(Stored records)
--- START ---

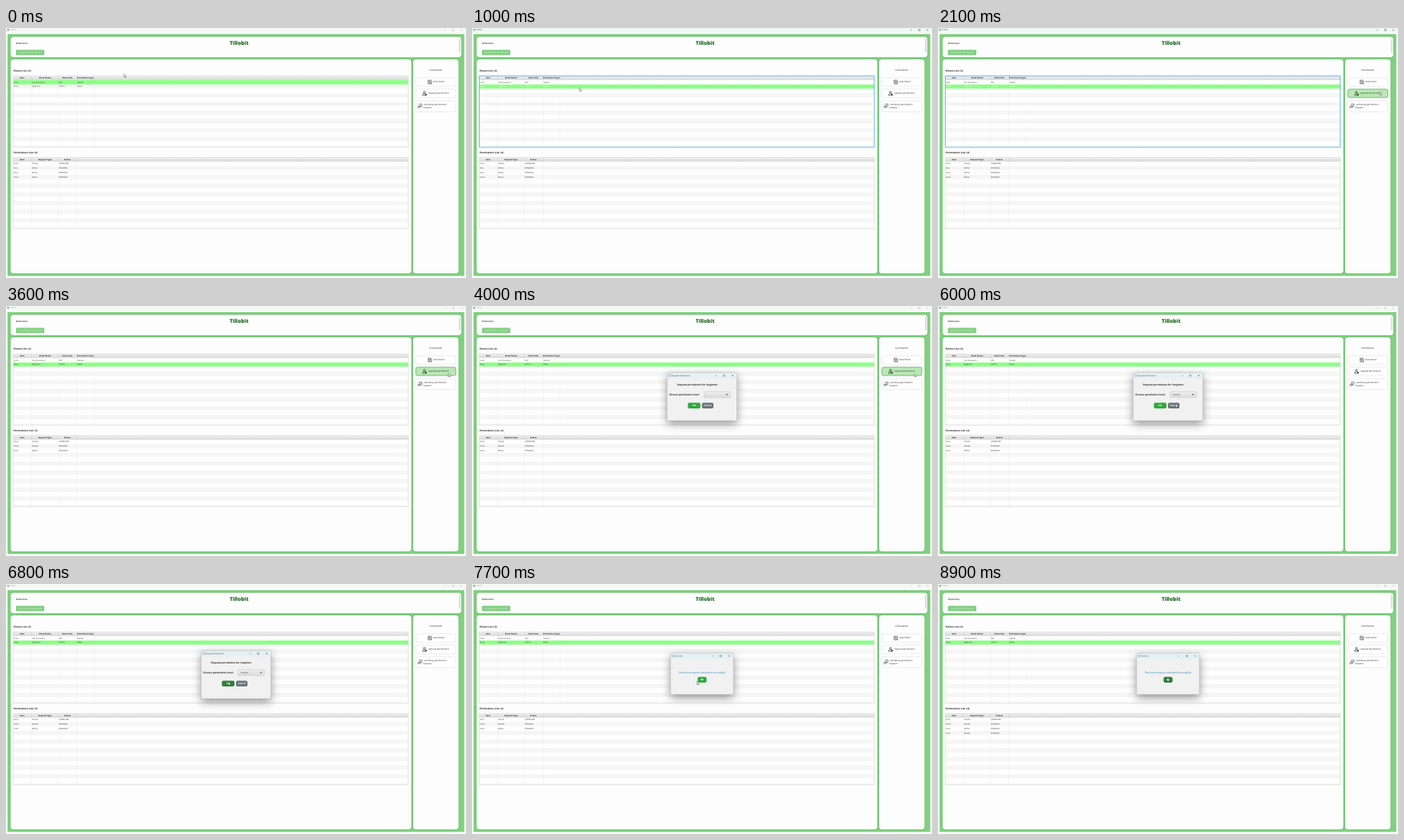
An HTML page with a canvas for the animation above (9 s loop, 600 by 327 pixels).

```html
<!DOCTYPE html>
<html lang="en">
<head>
<meta charset="utf-8">
<title>Sheet permissions</title>
<style>
html, body { margin: 0; width: 100%; height: 100%; overflow: hidden; background: #fff; }
canvas { display: block; width: 600px; height: 327px; }
</style>
</head>
<body>
<canvas id="stage"></canvas>
<script>
const LOOP = 9000, STEP = 100;
const canvas = document.getElementById('stage');
const ratio = window.devicePixelRatio || 1;
canvas.width = 600 * ratio;
canvas.height = 327 * ratio;
const ctx = canvas.getContext('2d');
ctx.scale(ratio, ratio);
ctx.textBaseline = 'middle';
ctx.textRendering = 'geometricPrecision';

const GREEN = '#81d081', INK = '#222', SELECTED = '#8cff86';
const APP = 'Tillobit', USER = 'mira', OTHER = 'dory';

// Cursor stops: time, x, y
const path = [
  [0, 154, 60], [300, 153, 62], [800, 140, 78], [1100, 140, 78], [1400, 330, 94],
  [1800, 560, 92], [2000, 576, 83], [2900, 576, 83], [3400, 577, 88], [4000, 577, 88],
  [4400, 430, 112], [4800, 326, 115], [5000, 326, 115], [5100, 310, 120],
  [5500, 310, 128], [6000, 310, 128], [6500, 290, 128], [7500, 290, 128],
  [8300, 312, 122], [8600, 299, 123], [9000, 299, 123]
];

function cursorAt(t) {
  const i = path.findIndex(p => p[0] > t);
  const [t0, x0, y0] = path[i - 1], [t1, x1, y1] = path[i];
  let k = (t - t0) / (t1 - t0);
  k = k * k * (3 - 2 * k);
  return [x0 + (x1 - x0) * k, y0 + (y1 - y0) * k];
}

function rect(x, y, w, h, fill) {
  ctx.fillStyle = fill;
  ctx.fillRect(x, y, w, h);
}

function box(x, y, w, h, r, fill, stroke, width = 0.5) {
  ctx.beginPath();
  ctx.roundRect(x, y, w, h, r);
  if (fill) { ctx.fillStyle = fill; ctx.fill(); }
  if (stroke) { ctx.strokeStyle = stroke; ctx.lineWidth = width; ctx.stroke(); }
}

function text(s, x, y, size, color = INK, style = '400', align = 'left') {
  ctx.font = `${style} ${size}px "Open Sans", sans-serif`;
  ctx.fillStyle = color;
  ctx.textAlign = align;
  ctx.fillText(s, x, y);
}

function line(points, color, width = 0.5) {
  ctx.beginPath();
  points.forEach(([x, y]) => ctx.lineTo(x, y));
  ctx.strokeStyle = color;
  ctx.lineWidth = width;
  ctx.stroke();
}

function vertical(y, h, top, bottom) {
  const g = ctx.createLinearGradient(0, y, 0, y + h);
  g.addColorStop(0, top);
  g.addColorStop(1, bottom);
  return g;
}

function windowControls(xs, y, color) {
  const [a, b, c] = xs;
  line([[a - 1, y], [a + 1, y]], color, 0.4);
  box(b - 1, y - 1, 2, 2, 0.3, null, color, 0.4);
  line([[c - 1, y - 1], [c + 1, y + 1]], color, 0.4);
  line([[c - 1, y + 1], [c + 1, y - 1]], color, 0.4);
}

function table({ y, bottom, columns, edges, rows, selected = -1, focused }) {
  const left = 9.5, right = 524.7, rowH = 5.7, first = y + 5.5;
  rect(left, y, right - left, bottom - y, '#fefefe');
  rect(left, y, right - left, 5.5, vertical(y, 5.5, '#f0f0f0', '#d8d8d8'));
  for (let i = 0, top = first; top < bottom; i++, top += rowH) {
    const fill = i === selected ? SELECTED : i % 2 ? '#f6f6f6' : '#fefefe';
    rect(left, top, right - left, Math.min(rowH, bottom - top), fill);
  }
  edges.forEach(x => {
    rect(x, y, 0.4, 5.5, '#c4c4c4');
    rect(x, first, 0.4, bottom - first, 'rgba(90,90,90,.12)');
  });
  columns.forEach(([name, x]) => text(name, x, y + 2.9, 2.65, '#2c2c2c', '700', 'center'));
  rows.forEach((row, i) => row.forEach((cell, j) =>
    text(cell, [10.5, ...edges][j] + (j ? 1 : 0), first + rowH * (i + 0.5), 2.6,
      focused && i === selected ? '#fff' : '#333')));
  box(left, y, right - left, bottom - y, 0, null, focused ? '#3fb0e2' : '#cfcfcf', focused ? 0.8 : 0.5);
}

function person(x, y) {
  ctx.strokeStyle = '#222';
  ctx.lineWidth = 0.6;
  ctx.beginPath();
  ctx.arc(x, y - 1.3, 1.3, 0, 7);
  ctx.stroke();
  ctx.beginPath();
  ctx.arc(x, y + 2.7, 2.5, Math.PI, 0);
  ctx.closePath();
  ctx.stroke();
  box(x + 0.8, y + 0.8, 2.1, 1.9, 0.4, '#333');
}

function sheetIcon(x, y) {
  box(x - 2.4, y - 2.5, 4.4, 5, 0.4, null, '#333', 0.5);
  line([[x - 2.4, y - 0.8], [x + 2, y - 0.8]], '#333', 0.4);
  line([[x - 0.9, y - 2.5], [x - 0.9, y + 2.5]], '#333', 0.4);
  box(x - 0.4, y - 0.4, 2.4, 2.4, 1.2, '#fff', '#222', 0.5);
  line([[x + 1.7, y + 1.7], [x + 2.8, y + 2.8]], '#222', 0.6);
}

function replyIcon(x, y) {
  box(x - 1, y - 2.8, 3.8, 3.4, 0.5, null, '#333', 0.5);
  line([[x - 0.2, y - 1.2], [x + 0.7, y - 0.4], [x + 2, y - 2]], '#333', 0.5);
  line([[x - 2.8, y + 0.5], [x - 1.3, y + 0.5], [x + 1, y + 1.6], [x - 2.6, y + 2.6], [x - 2.8, y + 0.5]], '#333', 0.5);
}

function commandButton(y, h, hover) {
  box(534.7, y, 52, h, 2, hover ? '#b9e8b4' : '#fff', hover ? '#55a455' : '#d9d9d9', hover ? 0.7 : 0.5);
}

function mainWindow(t) {
  const active = t >= 800 && t < 3100;
  const focused = active;
  rect(0, 0, 600, 327, '#fbfcfb');
  rect(0, 0, 600, 6, active ? '#f1f7f1' : '#f6f8f6');
  box(1.6, 1.3, 2.3, 2.3, 0.2, '#69b56d');
  text(APP, 5, 2.6, 2.5, active ? '#333' : '#909090');
  windowControls([573, 583.5, 594], 2.6, active ? '#222' : '#a5a5a5');

  rect(2, 8, 595.8, 316.3, GREEN);
  ctx.save();
  ctx.shadowColor = 'rgba(0,70,0,.3)';
  ctx.shadowBlur = 2 * ratio;
  box(6, 11.5, 588, 26.7, 4, '#fdfdfd');
  box(6, 41, 522.7, 280, 4, '#fdfdfd');
  box(531, 41, 59.3, 280, 4, '#fdfdfd');
  ctx.restore();
  box(590.8, 14, 2.5, 18, 1, '#dedede');

  text('Hello ' + USER, 13, 20.3, 3, INK, '600');
  text(APP, 304, 20.3, 6.8, '#1d701f', '800', 'center');
  box(13, 28.5, 37, 7, 1.2, GREEN);
  text('Load Sheet File Button', 31.5, 32, 3, '#e2f6e2', '400', 'center');

  text('Sheets List: (2)', 9.7, 56.5, 3.2, INK, '700');
  table({
    y: 62.7, bottom: 156, edges: [33, 68, 92, 114.7], focused,
    columns: [['User', 21], ['Sheet Name', 51], ['Sheet Size', 80], ['Permission Type', 103.5]],
    rows: [[USER, 'Car Insurance', '9X7', 'Owner'], [OTHER, 'beginner', '10X10', 'None']],
    selected: t < 800 ? 0 : 1
  });

  let requests = [[USER, 'Owner', 'APPROVED'], ['Ben', 'Writer', 'PENDING'],
    [OTHER, 'Writer', 'PENDING'], ['Peter', 'Writer', 'PENDING']];
  if (t >= 2500) {
    requests = [[OTHER, 'Owner', 'APPROVED'], ['Peter', 'Reader', 'PENDING'], [USER, 'Writer', 'PENDING']];
    if (t >= 8400) requests.push([USER, 'Reader', 'PENDING']);
  }
  text(`Permissions List: (${requests.length})`, 9.7, 163.3, 3.2, INK, '700');
  table({
    y: 169.4, bottom: 262.5, edges: [33, 68, 92], rows: requests,
    columns: [['User', 21], ['Request Type', 51], ['Status', 80]]
  });

  text('Commands', 560.5, 55.5, 3.1, INK, '400', 'center');
  commandButton(65.2, 10.8);
  sheetIcon(552.8, 70.6);
  text('view sheet', 557, 70.6, 3);
  commandButton(80, 11, t >= 1900 && t < 4100);
  person(545.8, 85.4);
  text('request permission', 550.5, 85.5, 3);
  commandButton(95.3, 14.2);
  replyIcon(540, 102);
  text('ack\\deny permission', 545.5, 100.2, 3);
  text('request', 544, 104.5, 3);
}

function dialogFrame(x, y, w, h, title, controls) {
  ctx.save();
  ctx.shadowColor = 'rgba(0,0,0,.42)';
  ctx.shadowBlur = 12 * ratio;
  ctx.shadowOffsetY = 4 * ratio;
  box(x, y, w, h, 1, '#f1f1f1');
  ctx.restore();
  box(x, y, w, 7.5, [1, 1, 0, 0], '#e4f1f5');
  box(x, y, w, h, 1, null, '#aaa', 0.4);
  box(x + 2.2, y + 2.3, 2.4, 2.6, 0.2, '#fff', '#557', 0.4);
  text(title, x + 6, y + 3.7, 2.55, '#333');
  windowControls(controls, y + 3.7, '#333');
}

function pill(x, y, w, h, label, fill) {
  box(x, y, w, h, 2, fill);
  text(label, x + w / 2, y + h / 2, 3, '#fff', '700', 'center');
}

function requestDialog(t) {
  const open = t >= 5000 && t < 6000;
  dialogFrame(254.5, 87.3, 91, 62.7, 'Request Permission', [318.5, 329, 340]);
  text('Request permission for: beginner', 294, 102.7, 3.2, INK, '700', 'center');
  text('Choose permission level:', 257.3, 115.8, 3.2, INK, '700');
  box(302.8, 111.8, 34.2, 8, 0.8, vertical(111.8, 8, '#ededed', '#dcdcdc'),
    open ? '#4aa9d8' : '#c2c2c2', 0.5);
  ctx.fillStyle = '#444';
  ctx.beginPath();
  ctx.moveTo(331.2, 115.2);
  ctx.lineTo(333.8, 115.2);
  ctx.lineTo(332.5, 116.9);
  ctx.fill();
  if (t >= 6000) text('READER', 306, 115.8, 2.7, '#555');
  pill(281.5, 126.5, 16.5, 7.6, 'OK', t >= 6400 ? '#2c8138' : '#2faa3e');
  pill(300, 126.5, 15, 7.6, 'Cancel', '#6b737b');
  if (open) {
    const hovered = t < 5400 ? 0 : 1;
    ctx.save();
    ctx.shadowColor = 'rgba(0,0,0,.35)';
    ctx.shadowBlur = 3 * ratio;
    box(302.8, 120.3, 34.2, 12.5, 0.4, '#fff', '#b5b5b5', 0.4);
    ctx.restore();
    rect(303.2, 120.6 + hovered * 6, 33.4, 6, '#d9edf7');
    text('WRITER', 305, 123.6, 2.7, '#444');
    text('READER', 305, 129.5, 2.7, '#444');
  }
}

function successDialog(t) {
  dialogFrame(259, 90.5, 82, 54, 'Success', [314, 324.5, 335.5]);
  text('Permission request submitted successfully', 300, 116, 3.3, '#2383b3', 'italic 400', 'center');
  pill(294.3, 121.4, 11.6, 7.6, 'OK', t >= 8500 ? '#2c8138' : '#2faa3e');
}

function pointer([x, y]) {
  ctx.beginPath();
  [[0, 0], [0, 4.4], [1, 3.5], [1.7, 5], [2.4, 4.7], [1.8, 3.3], [3.1, 3.2]]
    .forEach(([dx, dy]) => ctx.lineTo(x + dx, y + dy));
  ctx.closePath();
  ctx.fillStyle = '#fff';
  ctx.fill();
  ctx.strokeStyle = '#333';
  ctx.lineWidth = 0.4;
  ctx.stroke();
}

function draw() {
  const now = performance.now() % LOOP;
  const t = now - now % STEP;
  mainWindow(t);
  if (t >= 3800 && t < 7400) requestDialog(t);
  if (t >= 7600) successDialog(t);
  pointer(cursorAt(t));
  requestAnimationFrame(draw);
}
draw();
</script>
</body>
</html>
```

--- END ---

◆ **TO DO**:
Return, from the data, each line that has the word "align" in it.

◆ **YOUR SOLUTION**:
function text(s, x, y, size, color = INK, style = '400', align = 'left') {
  ctx.textAlign = align;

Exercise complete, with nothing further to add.